He’s contributed roughly $500,000 to state-level candidates and causes since 2012, according to public records. He was a major financial supporter of former independent Gov. Bill Walker. And after Walker, also an attorney, was elected governor in 2014, Brena bought Walker’s law firm.
Last year, after losing his re-election bid, Walker became a partner at Brena’s firm.
Brena and his friends describe the 2013 passage of Senate Bill 21 – the last major rewrite of Alaska’s oil tax regime – as a galvanizing moment. The bill passed the Legislature with votes from Republican state Sens. Peter Micciche of Soldotna and Kevin Meyer of Anchorage, both of whom worked for ConocoPhillips. Meyer is now lieutenant governor.

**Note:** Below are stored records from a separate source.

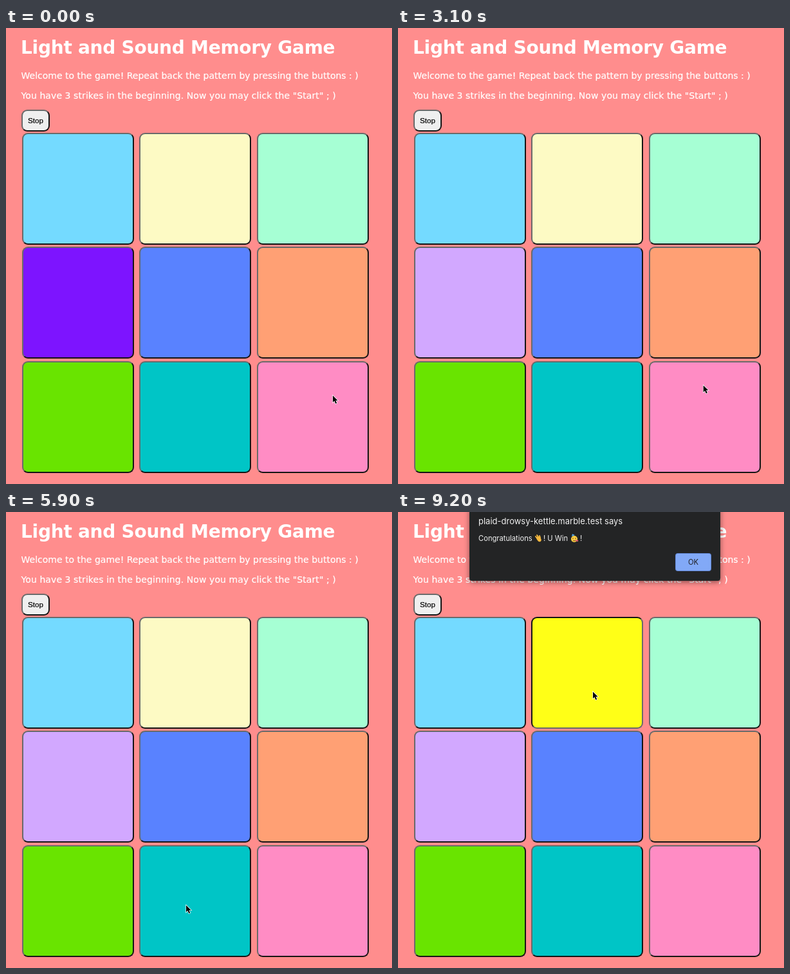
These frames come from a looping animation (600 px wide and 709 px high, 9300 ms). An HTML page:

```html
<!DOCTYPE html>
<html lang="en">
<head>
<meta charset="utf-8">
<title>Memory game</title>
<style>
  html, body { margin: 0; width: 600px; height: 709px; overflow: hidden; background: #ff8d8d; }
  svg { position: absolute; left: 0; top: 0; }
  .button {
    position: absolute; box-sizing: border-box; border: 2px solid;
    border-color: #6a6a6a #151515 #151515 #6a6a6a; border-radius: 9px;
  }
  .button.pressed { border-color: #151515 #6a6a6a #6a6a6a #151515; }
  #stop { left: 24px; top: 127px; width: 44px; height: 34px; background: #efefef; }
  #dialog {
    position: absolute; left: 111px; top: -8px; width: 390px; height: 115px;
    background: #232425; border-radius: 4px; box-shadow: 0 2px 9px #0007;
  }
  .page { font: 14px "DejaVu Sans", sans-serif; fill: #fff; stroke: #fff; stroke-width: .2; }
  .page .title { font-size: 28px; font-weight: bold; letter-spacing: -.26px; stroke: none; }
  .page .rules { letter-spacing: .08px; }
  .page .stop { font: 11.67px "Liberation Sans", sans-serif; fill: #000; stroke: #000; }
  .alert { font: 11.2px Inter, sans-serif; fill: #f1f1f1; }
</style>
</head>
<body>
<div id="board"></div>
<div id="stop" class="button"></div>
<svg class="page" width="600" height="709">
  <text class="title" x="23" y="40">Light and Sound Memory Game</text>
  <text x="23.5" y="79">Welcome to the game! Repeat back the pattern by pressing the buttons : )</text>
  <text class="rules" x="23.5" y="110">You have 3 strikes in the beginning. Now you may click the "Start" ; )</text>
  <text class="stop" x="34" y="148">Stop</text>
</svg>
<div id="alert">
  <div id="dialog"></div>
  <svg class="alert" width="600" height="120">
    <text x="125" y="19" font-size="13">plaid-drowsy-kettle.marble.test says</text>
    <text x="125" y="45">Congratulations</text>
    <text x="226" y="45">! U Win</text>
    <text x="283" y="45">!</text>
    <g stroke="#f5b83d" stroke-width="2" stroke-linecap="round">
      <ellipse cx="219" cy="42" rx="3" ry="4.5" transform="rotate(-35 219 42)" fill="#f5b83d" stroke="none"/>
      <path d="M217 42l-3-4M219 40l-3-4M221 40l-1-3"/>
    </g>
    <circle cx="274" cy="42" r="5" fill="#ffd044"/>
    <path d="M270 38l1-4 4 2z" fill="#57a9e8"/>
    <path d="M271 41h2m2 0h2m-5 3q2 2 4 0" fill="none" stroke="#70451c"/>
    <path d="M276 44l4 1" stroke="#e65c70" stroke-width="2"/>
    <rect x="431.5" y="64.5" width="55" height="27" rx="3" fill="#82a9f7" stroke="#6288d6"/>
    <text x="459" y="82" text-anchor="middle" style="fill:#202124">OK</text>
  </svg>
</div>
<svg id="cursor" width="12" height="17" viewBox="-2 -2 14 20">
  <path d="M0 0V12.5L2.8 9.8 5 14.8 7.3 13.8 5.1 9H9Z" fill="#000" stroke="#fff" stroke-width="1.6" paint-order="stroke"/>
</svg>
<script>
const LOOP = 9300, STEP = 100;
const PURPLE = 3, TEAL = 7, PINK = 8, YELLOW = 1;
const colors = ['#74daff', '#fdfac4', '#a6ffd4', '#d2a8ff', '#5982ff', '#ffa074', '#69e400', '#00c5c6', '#ff8cc4'];
const litColors = { [PURPLE]: '#7d14ff', [TEAL]: '#00ffff', [PINK]: '#ff1493', [YELLOW]: '#ffff17' };

// [button, from, to] for the pattern, then for the player's presses
const clues = [[PURPLE, 0, 700], [PINK, 1000, 1700], [YELLOW, 2100, 2800]];
const presses = [[PURPLE, 4200, 4400], [TEAL, 6000, 6200], [PURPLE, 7100, 7300], [PINK, 8400, 8600], [YELLOW, 9000, LOOP]];

// [time, x, y] of the pointer's tip
const path = [
  [0, 508, 571], [2900, 508, 571], [4000, 125, 389], [4500, 125, 389],
  [5700, 280, 611], [6300, 280, 611], [7000, 128, 430], [7400, 128, 430],
  [8200, 451, 555], [8600, 451, 555], [8900, 303, 279], [LOOP, 303, 279]
];

const $ = id => document.getElementById(id);
const buttons = colors.map((color, i) => {
  const el = document.createElement('div');
  el.className = 'button';
  el.style.cssText = `left:${25.1 + i % 3 * 182.3}px;top:${162.75 + Math.floor(i / 3) * 177.5}px;width:174px;height:174px`;
  return $('board').appendChild(el);
});

function pointerAt(t) {
  const i = path.findIndex(p => p[0] > t);
  const [t0, x0, y0] = path[i - 1], [t1, x1, y1] = path[i];
  const u = (t - t0) / (t1 - t0), k = u * u * (3 - 2 * u);
  return [x0 + (x1 - x0) * k, y0 + (y1 - y0) * k];
}

function draw(now) {
  const t = Math.floor(now % LOOP / STEP) * STEP;
  const active = (list, i) => list.some(([b, from, to]) => b === i && t >= from && t < to);
  buttons.forEach((el, i) => {
    const pressed = active(presses, i);
    el.style.background = pressed || active(clues, i) ? litColors[i] : colors[i];
    el.classList.toggle('pressed', pressed);
  });
  const [x, y] = pointerAt(t);
  $('cursor').style.transform = `translate(${x - 1.7}px,${y - 1.2}px)`;
  $('alert').style.display = t >= 9100 ? 'block' : 'none';
}

const start = performance.now();
function frame() {
  draw(performance.now() - start);
  requestAnimationFrame(frame);
}
frame();
</script>
</body>
</html>
```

Brena calls the legislation a “giveaway,” and he said he was particularly frustrated by the millions of dollars that oil companies spent fighting the repeal campaign. The state’s current oil tax structure, he argues, doesn’t bring in enough money to sustain what he calls a “modern Alaska.”
Nonetheless, Brena says he’s pro-oil and pro-development, arguing that his work for Tesoro boosted the value of Alaska’s petroleum by reducing the fees charged by the pipeline owners for the shipment of oil.
Critics argue that Brena’s campaign ignores the downsides of higher taxes. Jason Grenn, a former Anchorage independent representative, said the oil tax initiative overlooks the risk of lower oil company investment, less oil production and fewer jobs.
“It’s painting a really great picture,” Grenn said. “But in six or seven years, if we have more job loss, more property taxes gone, that will hurt worse than any gains that will be brought through.”
Brena described himself as a counterweight to those arguments, which he’s worried will otherwise go unchallenged.
He wouldn’t say exactly how much he’ll ultimately spend on the initiative, in the face of what will likely be a multi-million dollar opposition campaign from Alaska’s major oil producers. Instead, he offered a hint: “My personal commitment to Alaskans is I’m going to do everything I can to give you a choice about your own future.”
The fourth paragraph of this story has been updated to more precisely describe Brena’s motivation for his political contributions.